Collapsing gilt prices and shrinking sterling are signs of a big change in outlook. We will soon deliver a full update, but in the meantime, it may be worth unpicking some of the developments and their likely impact.
The fuel subsidies and tax cuts announced in the mini budget, on the face of it, pump more money into an economy already struggling to meet demand. That’s a great recipe for inflation and a looming monster inflation would be a fine explanation for a bond market meltdown and currency crash.
However, there are a couple of important twists in that tale.
The first is that the way the fuel subsidy is structured removes fuel costs from the main inflation indices. That means that, although the government is borrowing or printing money to pay high prices for fuel, the measure will actually cut the biggest contributor to reported inflation statistics.
The second twist is that, in the medium term, the Bank of England still has an inflation target and the market still seems to think it will be able to achieve it. The market, and hence EV, has been “Team Transitory” since interest rates were negative. Inflation can persist because of a series of inflationary events rather than inability to control a single one. The market apparently still believes, but now the latest inflationary event it sees has only just begun.
A post-lockdown wave of cash meeting post-lockdown supply chains, followed by a war affected the world. After that, Britain will now deal with an economic experiment that is, on the face of it, inflationary.
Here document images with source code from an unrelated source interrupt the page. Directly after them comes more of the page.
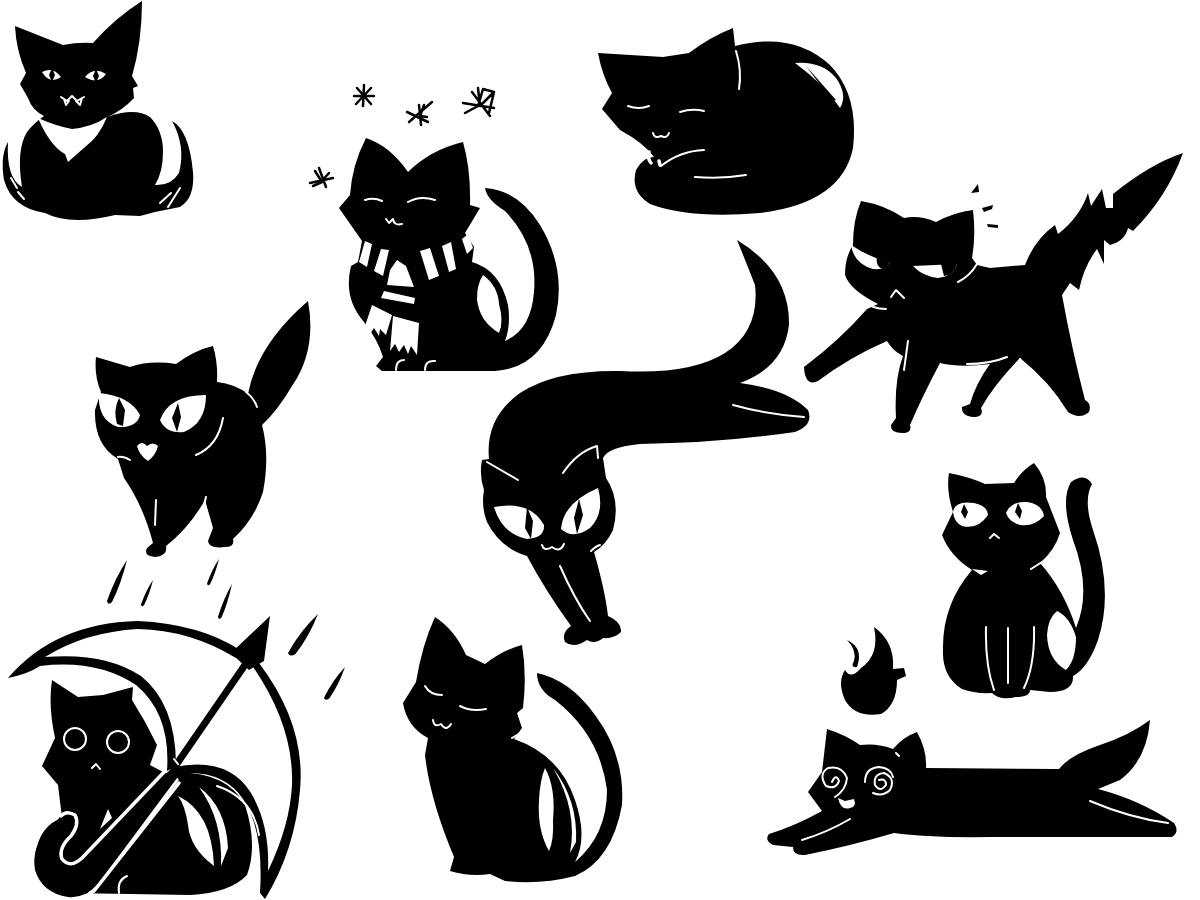
<!DOCTYPE html>
<html lang="en">
<head>
<meta charset="utf-8">
<title>Black cat sketches</title>
<style>
:root { --ink: #000; --paper: #fff; }
html, body { margin: 0; background: var(--paper); overflow: hidden; }
.sheet { display: block; width: 1200px; height: 900px; fill: var(--ink); stroke-linecap: round; stroke-linejoin: round; }
.paper { fill: var(--paper); }
.cut { fill: none; stroke: var(--paper); stroke-width: 2; }
.bold { stroke-width: 3.5; }
.pen { fill: none; stroke: var(--ink); stroke-width: 2.5; }
.rib { fill: none; stroke: var(--ink); stroke-width: 7; }
</style>
</head>
<body>
<svg class="sheet" viewBox="0 0 1200 900" role="img" aria-label="Eleven black ink cats in different moods">
  <defs>
    <path id="raindrop" d="M20 0Q14 24 5 42Q1 46 0 41Q8 18 20 0Z"/>
  </defs>

  <g id="vampire-cat">
    <path d="M15 26L63 45Q78 42 93 43Q115 18 142 1Q142 42 132 76L138 86L133 88L134 98Q122 111 107 117Q135 107 150 117Q163 130 163 152Q163 172 155 185Q171 186 179 173Q186 146 172 121Q189 130 193 172Q195 198 180 207L155 212L140 216L115 215Q70 226 45 213Q12 208 4 180Q0 156 8 142Q6 178 22 187Q16 150 27 132Q34 123 44 116Q32 110 28 98L20 84L26 73Q16 50 15 26Z"/>
    <path class="paper" d="M38 118Q56 126 72 129Q92 127 107 117Q99 137 85 147L68 162L65 154Q50 146 38 118ZM42 72Q53 66 61 77Q50 85 42 72ZM85 77Q94 66 106 74Q98 85 85 77Z"/>
    <path d="M52 68L55 75L52 82L49 75ZM96 69L99 76L96 83L93 76Z"/>
    <path class="cut" d="M61 97L67 101L72 96L77 101L84 97M64 99L66 105L69 101M76 101L80 105L82 98"/>
    <path class="cut" d="M17 188L11 178M24 199L18 192M160 203L171 193M168 207L180 188"/>
  </g>

  <g id="scarf-cat">
    <path d="M366 138Q390 146 408 172Q430 150 463 142Q471 170 470 205L480 208L465 233L474 247L472 262Q500 270 508 305Q511 325 505 341Q531 330 534 292Q538 245 505 211Q487 200 485 188Q518 190 540 225Q566 268 556 315Q542 368 495 371L382 371L376 366L383 357Q378 340 364 322Q343 298 351 266L358 262L362 241L339 208L350 195Q352 165 366 138Z"/>
    <path class="paper" d="M365 241L372 244L367 267L359 262ZM381 249L389 250L383 276L374 271ZM397 260L406 266L414 287L387 285L390 270ZM420 251L430 248L439 276L429 280ZM442 246L451 242L456 269L449 272ZM462 239L468 234L473 248L467 254ZM384 291L415 298L414 304L381 298ZM372 305L392 315L386 335L380 329L379 336L374 328L370 334L365 326ZM393 316L419 323L417 355L411 346L408 354L404 345L399 352L395 344L390 351Z"/>
    <path class="paper" d="M483 275Q498 286 499 304Q504 322 499 333Q479 321 477 299Q477 284 483 275Z"/>
    <path class="cut" d="M365 200Q374 197 382 201M408 202Q420 195 435 200M386 219L389 223L393 219Q394 226 402 224M396 370Q396 360 404 360M425 370Q425 360 435 361" stroke-width="1.5"/>
    <g id="dizzy-stars" class="pen">
      <path d="M364 85L363 106M354 96L374 96M357 88L371 104M371 88L356 104"/>
      <path d="M407 112L428 122M432 102L409 122M419 105L421 125M424 105L420 116L427 117"/>
      <path d="M463 103L494 108M472 92L490 116M478 88L480 106L494 92L483 89L478 106L465 113M494 92L489 113"/>
      <path d="M310 183L333 178M319 168L326 187M315 171L322 182L313 186M329 173L321 182"/>
    </g>
  </g>

  <g id="sleeping-cat">
    <path d="M598 53L663 57L689 53Q710 37 733 28L735 46Q793 31 830 65Q859 95 853 148Q842 203 760 213Q690 219 650 204Q630 192 636 170Q643 157 654 157Q644 143 620 130L602 109L612 93Q602 75 598 53Z"/>
    <path class="paper" d="M795 63Q822 61 836 78Q848 95 840 108Q825 85 795 63Z"/>
    <path d="M806 66L836 100L832 101Z"/>
    <path class="cut" d="M736 51Q742 70 739 89M628 106Q639 110 649 106M680 112Q692 108 704 111M653 133Q654 139 661 136Q667 139 669 133M661 166Q680 151 704 150M695 177Q722 179 746 175"/>
    <path class="cut bold" d="M649 152Q647 158 651 163M659 161L660 165"/>
  </g>

  <g id="grumpy-cat">
    <path d="M861 201Q885 205 904 218Q920 215 936 222Q955 212 973 210Q976 236 972 258L977 265L990 268L1025 265Q1035 239 1055 225L1058 234Q1080 217 1088 193L1091 206L1102 189L1106 208L1113 208L1113 194Q1150 164 1183 153Q1167 197 1133 231L1128 228Q1125 241 1110 245L1104 240L1104 264L1097 249Q1084 266 1079 290L1070 283L1062 295Q1072 350 1085 400Q1092 404 1089 412Q1080 420 1068 412Q1050 382 1020 358Q994 385 981 408Q984 416 976 417Q961 417 962 407L970 404Q976 383 990 364Q960 368 940 363Q923 395 910 425Q912 432 905 433Q890 434 891 425L896 418Q894 380 903 356Q893 351 887 341Q850 357 818 381Q805 387 804 367Q840 340 867 309L878 304Q850 290 845 275Q845 257 853 245Q853 220 861 201Z"/>
    <path class="paper" d="M851 245Q867 256 890 263Q887 270 873 269Q854 264 851 245ZM913 266L957 264Q954 276 938 278Q922 276 913 266Z"/>
    <path d="M877 257L890 263L886 270Q875 268 877 257ZM941 264L957 264Q954 275 944 276Z"/>
    <path class="cut" d="M891 297L896 290L904 298" stroke-width="3"/>
    <path class="cut" d="M862 300Q872 309 886 309M958 282Q970 276 977 264M908 341L904 370M967 364Q990 364 1007 357M1020 359L1023 364"/>
    <path d="M971 193L978 184L979 192ZM982 208L993 205L992 209L984 212ZM987 224L998 225L998 228L988 227Z"/>
  </g>

  <g id="walking-cat">
    <path d="M308 301Q317 350 292 386Q278 410 262 425Q270 455 263 492Q254 520 233 539Q235 547 225 547Q209 549 208 541L213 528L205 500Q189 528 166 546Q168 556 155 557Q143 556 147 548L153 543Q143 505 124 478L118 459Q94 445 95 410L101 392Q94 376 96 357L130 367Q150 360 176 364Q195 350 213 346Q218 362 217 382Q235 384 248 394Q257 345 308 301Z"/>
    <path class="paper" d="M99 393Q130 396 140 415Q137 428 118 427Q97 420 99 393ZM160 420Q169 395 206 395Q206 423 184 432Q166 434 160 420ZM137 446Q142 440 147 446Q153 441 158 446Q156 455 148 461Q139 455 137 446Z"/>
    <path d="M119 398L125 410L123 426L117 424Q113 410 119 398ZM178 403L181 417L177 432L172 418Z"/>
    <path class="cut" d="M196 455Q218 446 223 418M118 457Q123 456 130 460M156 500L155 525M206 497L204 505M246 392Q254 398 257 407"/>
  </g>

  <g id="stretching-cat">
    <path d="M737 240Q790 272 789 325Q784 367 740 383Q787 389 808 410Q814 425 795 432Q720 443 640 444Q608 447 603 458L606 478Q621 500 613 530Q606 545 594 552Q605 590 608 616Q622 622 621 632Q614 639 603 638Q595 645 587 640Q574 649 565 642Q561 633 571 626Q545 590 527 556Q500 548 487 522Q481 507 484 490Q479 475 482 460L489 459Q485 418 520 393Q555 370 620 371Q690 375 725 353Q760 330 755 285Q746 262 737 240Z"/>
    <path class="paper" d="M494 507Q530 500 544 525Q545 538 527 539Q502 534 494 507ZM561 529Q563 503 598 488Q605 513 590 528Q573 540 561 529Z"/>
    <path d="M527 507L533 521L531 539L525 528ZM579 499L583 515L577 534L574 518Z"/>
    <path class="cut" d="M487 462L518 480M563 473Q577 452 597 446L598 458M733 405Q765 414 804 417" stroke-width="2.5"/>
    <path class="cut" d="M542 545Q544 552 552 547Q560 553 564 544M560 566Q575 600 590 621M591 551Q596 546 600 545"/>
  </g>

  <g id="sitting-cat">
    <path d="M949 473Q970 477 985 484L1014 483Q1022 470 1034 463Q1047 478 1046 497L1060 533Q1055 550 1040 563Q1064 590 1076 628Q1092 590 1073 540Q1060 500 1071 482Q1085 472 1092 484Q1083 500 1093 530Q1114 590 1098 640Q1088 668 1073 676Q1074 692 1050 692L1030 690Q1030 697 1016 697Q1000 701 992 693Q975 694 962 689Q942 677 943 650Q942 605 972 570Q950 556 942 535L953 512Q946 490 949 473Z"/>
    <path class="paper" d="M953 512Q955 500 974 503Q988 506 988 515Q978 530 962 526Q954 522 953 512ZM1006 513Q1011 501 1027 502Q1042 504 1044 516Q1034 527 1020 525Q1009 522 1006 513ZM1057 611Q1070 617 1076 637Q1076 660 1066 670Q1048 660 1047 635Q1048 618 1057 611ZM972 569L988 571L981 575Z"/>
    <path d="M964 504L968 512L965 519L961 512ZM1018 503L1022 511L1020 519L1015 512Z"/>
    <path class="cut" d="M990 538L994 534L999 538M1031 569L1042 562M986 627Q985 665 994 690M1008 628L1008 683M1034 627Q1035 665 1024 688"/>
  </g>

  <g id="umbrella-cat">
    <path d="M52 680L78 697L103 695L133 687L132 700Q146 722 157 745L150 765L165 773Q225 768 245 805Q258 845 247 875Q230 893 190 895L70 893Q35 888 35 855Q40 825 62 818L58 785L42 766L55 738Q48 705 52 680Z"/>
    <path class="paper" d="M178 796Q212 812 214 866Q190 848 188 825Q185 805 178 796ZM199 787Q226 807 228 848L221 866Q223 820 199 787ZM100 829L108 809L112 818Z"/>
    <g class="cut" stroke-width="2.5">
      <circle cx="75" cy="739" r="11"/><circle cx="118" cy="742" r="11"/>
      <path d="M92 768L96 764L100 769M119 893Q117 880 127 876"/>
    </g>
    <g id="umbrella">
      <path class="cut" d="M176 770L92 874M176 780L90 894" style="stroke-width:5"/>
      <path d="M176 764L180 774L98 884Q84 899 68 897Q42 893 35 870Q31 846 49 832L62 814Q78 808 80 822Q71 839 62 850Q63 865 75 860Q130 810 176 764Z"/>
      <path class="cut bold" d="M166 770L82 858Q70 869 62 859Q58 848 71 836Q80 824 75 815Q66 810 61 816M179 783L94 891"/>
      <path class="rib" d="M174 768L247 662"/>
      <path d="M8 678Q55 623 138 621Q200 624 240 650L236 658Q190 630 138 629Q85 632 45 657Q105 652 141 676Q176 704 176 766L167 771Q171 714 136 685Q97 659 40 666Q28 674 8 678Z"/>
      <path d="M251 664L259 663Q306 725 300 790Q295 850 265 899L260 893Q264 830 243 799Q222 768 175 774L174 767Q228 756 251 793Q270 825 268 871Q290 825 292 785Q294 725 251 664Z"/>
      <path d="M270 616L264 661L249 670L231 653Z"/>
      <path class="cut" d="M174 759L178 764M217 786Q253 798 259 835"/>
    </g>
    <g id="rain">
      <use href="#raindrop" x="107" y="560"/>
      <use href="#raindrop" transform="translate(141 580)scale(.6)"/>
      <use href="#raindrop" transform="translate(207 559)scale(.6)"/>
      <use href="#raindrop" transform="translate(218 584)scale(.7 .8)"/>
      <use href="#raindrop" transform="translate(288 614)scale(1.5 .95)"/>
      <use href="#raindrop" transform="translate(324 667)scale(1.05 .75)"/>
    </g>
  </g>

  <g id="proud-cat">
    <path d="M435 617Q455 630 466 655L485 664Q503 650 522 645Q527 675 523 708L517 713L522 728L514 739Q560 755 575 800Q588 838 575 862Q607 835 607 790Q600 735 555 700Q537 690 537 673Q570 680 595 715Q625 755 622 805Q612 860 575 876Q540 885 505 881L490 874Q470 877 450 871L454 857Q430 800 425 755L428 738Q407 727 403 703L416 682Q422 645 435 617Z"/>
    <path class="paper" d="M545 768Q556 788 553 820Q554 840 549 851Q537 830 539 800Q540 780 545 768ZM553 768Q578 800 576 842L570 853Q578 810 553 768Z"/>
    <path class="cut" d="M425 686Q430 695 442 695M460 706Q471 712 486 709" stroke-width="2.5"/>
    <path class="cut" d="M433 720Q434 728 441 724Q446 732 451 724M512 738L522 732"/>
  </g>

  <g id="dazed-cat">
    <path d="M827 729Q846 735 860 745Q878 743 893 749Q903 737 917 732Q927 750 926 768L1059 769Q1070 755 1100 745Q1130 735 1150 720Q1147 760 1120 780L1098 789Q1140 800 1174 823Q1180 832 1172 837L990 837Q930 838 894 833Q850 846 805 855Q793 856 793 847L773 845Q764 840 769 834Q795 826 822 811L808 792L822 772Z"/>
    <path class="cut" d="M832 782Q836 773 839 781Q836 790 826 786Q818 774 828 768Q842 765 847 778Q846 790 835 797M879 780Q886 778 886 785Q880 793 875 785Q873 774 884 773Q896 778 890 790Q883 797 873 793M865 782Q865 768 879 767Q891 768 893 777" stroke-width="3"/>
    <path class="paper" d="M838 798L845 801L854 799Q857 807 850 808Q841 811 838 798Z"/>
    <path class="cut" d="M802 840Q828 832 850 819M1090 801Q1130 818 1168 823M896 753L899 756"/>
    <path id="spirit-flame" d="M874 627Q895 642 893 669L904 668L906 676L897 680Q897 705 881 714Q855 718 845 700Q837 682 845 670Q851 680 861 668Q880 655 874 627ZM847 640Q864 648 857 667Q850 668 854 661Q857 650 847 640Z"/>
  </g>
</svg>
</body>
</html>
However, it actually turns out, it has clearly taken the market by surprise.
We summarise in four main points:
The government’s new economic plan looks like an inflationary shock
Technical effects will likely suppress the impact in the short term
Inflation will still be pretty high for a while
The Bank of England will have to respond and rates will rise sharply.
As things stand we expect the next update to reflect the above.
There are, however, at least two wild cards left in the deck: high interest rates could derail the property market, and it’s possible that there are U-turns left in this parliament – Rishi Sunak was proposing more or less the opposite of this, for example.
So what next?
We use our market-proven global stochastic asset model each quarter to generate a range of capital market assumptions based on the latest market data.